*TASK OBJECTIVE*:
Print nothing but the lines below starting at the line that holds "L458,196 L508,296 L298,405" and ending at the line that holds "C500,188 540,184 562,196", including both, each exactly as written.

┌──

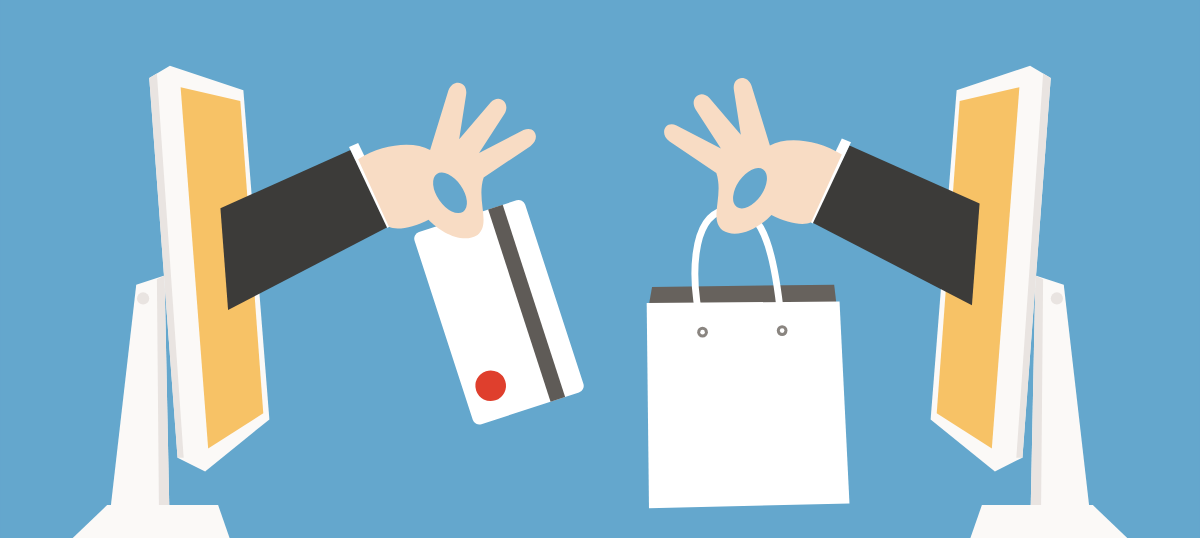
<!DOCTYPE html>
<html lang="en">
<head>
<meta charset="utf-8">
<title>Online Shopping</title>
<style>
  :root {
    --sky: #64a7cd;
    --frame: #fbf9f7;
    --frame-shade: #e9e4e1;
    --screen: #f7c266;
    --sleeve: #3c3b39;
    --cuff: #ffffff;
    --skin: #f8dcc4;
    --paper: #ffffff;
    --stripe: #5f5b57;
    --bag-inside: #67625d;
    --eyelet: #8a8580;
    --chip: #df3f2d;
  }
  html, body {
    margin: 0;
    padding: 0;
    width: 1200px;
    height: 538px;
    overflow: hidden;
    background: var(--sky);
  }
  .artboard {
    display: block;
    width: 1200px;
    height: 538px;
  }
</style>
</head>
<body>
<svg class="artboard" viewBox="0 0 1568 703" xmlns="http://www.w3.org/2000/svg" role="img" aria-label="Hands reaching out of two monitors exchanging a payment card and a shopping bag">
  <defs>
    <g id="monitor">
      <path fill="var(--frame)" d="M140,703 L178,372 L215,360 L222,703 Z"/>
      <path fill="var(--frame-shade)" d="M205,365 L215,360 L222,703 L208,703 Z"/>
      <path fill="var(--frame)" d="M95,703 L140,660 L285,660 L300,703 Z"/>
      <circle cx="187" cy="390" r="8" fill="var(--frame-shade)"/>
      <path fill="var(--frame)" d="M195,102 L222,86 L318,118 L352,548 L268,616 L232,598 Z"/>
      <path fill="var(--frame-shade)" d="M195,102 L205,96 L240,598 L232,598 Z"/>
      <path fill="var(--screen)" d="M236,114 L314,132 L344,540 L272,586 Z"/>
    </g>
    <g id="reaching-arm">
      <path fill="var(--sleeve)" d="M288,272 L458,196 L508,296 L298,405 Z"/>
      <path fill="var(--cuff)" d="M456,192 L468,187 L518,291 L506,298 Z"/>
      <path fill="var(--skin)" d="M468,208 C500,188 540,184 562,196 L586,118 C592,102 612,106 609,124 L600,182 L641,134 C652,122 668,134 659,149 L626,200 L684,170 C699,163 707,181 693,191 L632,232 C622,262 642,292 624,307 C604,320 574,302 560,287 C540,297 518,302 508,296 Z"/>
      <ellipse cx="588" cy="252" rx="17" ry="30" transform="rotate(-35 588 252)" fill="var(--sky)"/>
    </g>
  </defs>

  <rect class="backdrop" width="1568" height="703" fill="var(--sky)"/>

  <use href="#monitor"/>
  <use href="#monitor" transform="translate(1568,0) scale(-1,1)"/>

  <g class="payment-card" transform="translate(652,408) rotate(-18)">
    <rect x="-76" y="-132" width="152" height="264" rx="9" fill="var(--paper)"/>
    <rect x="28" y="-132" width="20" height="264" fill="var(--stripe)"/>
    <circle cx="-40" cy="88" r="20" fill="var(--chip)"/>
  </g>

  <g class="shopping-bag">
    <path fill="var(--bag-inside)" d="M852,375 L1090,372 L1093,398 L848,398 Z"/>
    <path fill="var(--paper)" d="M845,396 L1097,394 L1110,658 L848,664 Z"/>
    <path fill="none" stroke="var(--paper)" stroke-width="9" stroke-linecap="round" d="M918,432 C900,360 905,285 945,275 C985,268 1010,290 1022,432"/>
    <circle cx="918" cy="434" r="7" fill="var(--eyelet)"/>
    <circle cx="1022" cy="432" r="7" fill="var(--eyelet)"/>
    <circle cx="918" cy="434" r="3" fill="var(--paper)"/>
    <circle cx="1022" cy="432" r="3" fill="var(--paper)"/>
  </g>

  <use href="#reaching-arm"/>
  <use href="#reaching-arm" transform="translate(1568,-6) scale(-1,1)"/>
</svg>
</body>
</html>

└──

*RESULT OF THE EXERCISE*:
      <path fill="var(--sleeve)" d="M288,272 L458,196 L508,296 L298,405 Z"/>
      <path fill="var(--cuff)" d="M456,192 L468,187 L518,291 L506,298 Z"/>
      <path fill="var(--skin)" d="M468,208 C500,188 540,184 562,196 L586,118 C592,102 612,106 609,124 L600,182 L641,134 C652,122 668,134 659,149 L626,200 L684,170 C699,163 707,181 693,191 L632,232 C622,262 642,292 624,307 C604,320 574,302 560,287 C540,297 518,302 508,296 Z"/>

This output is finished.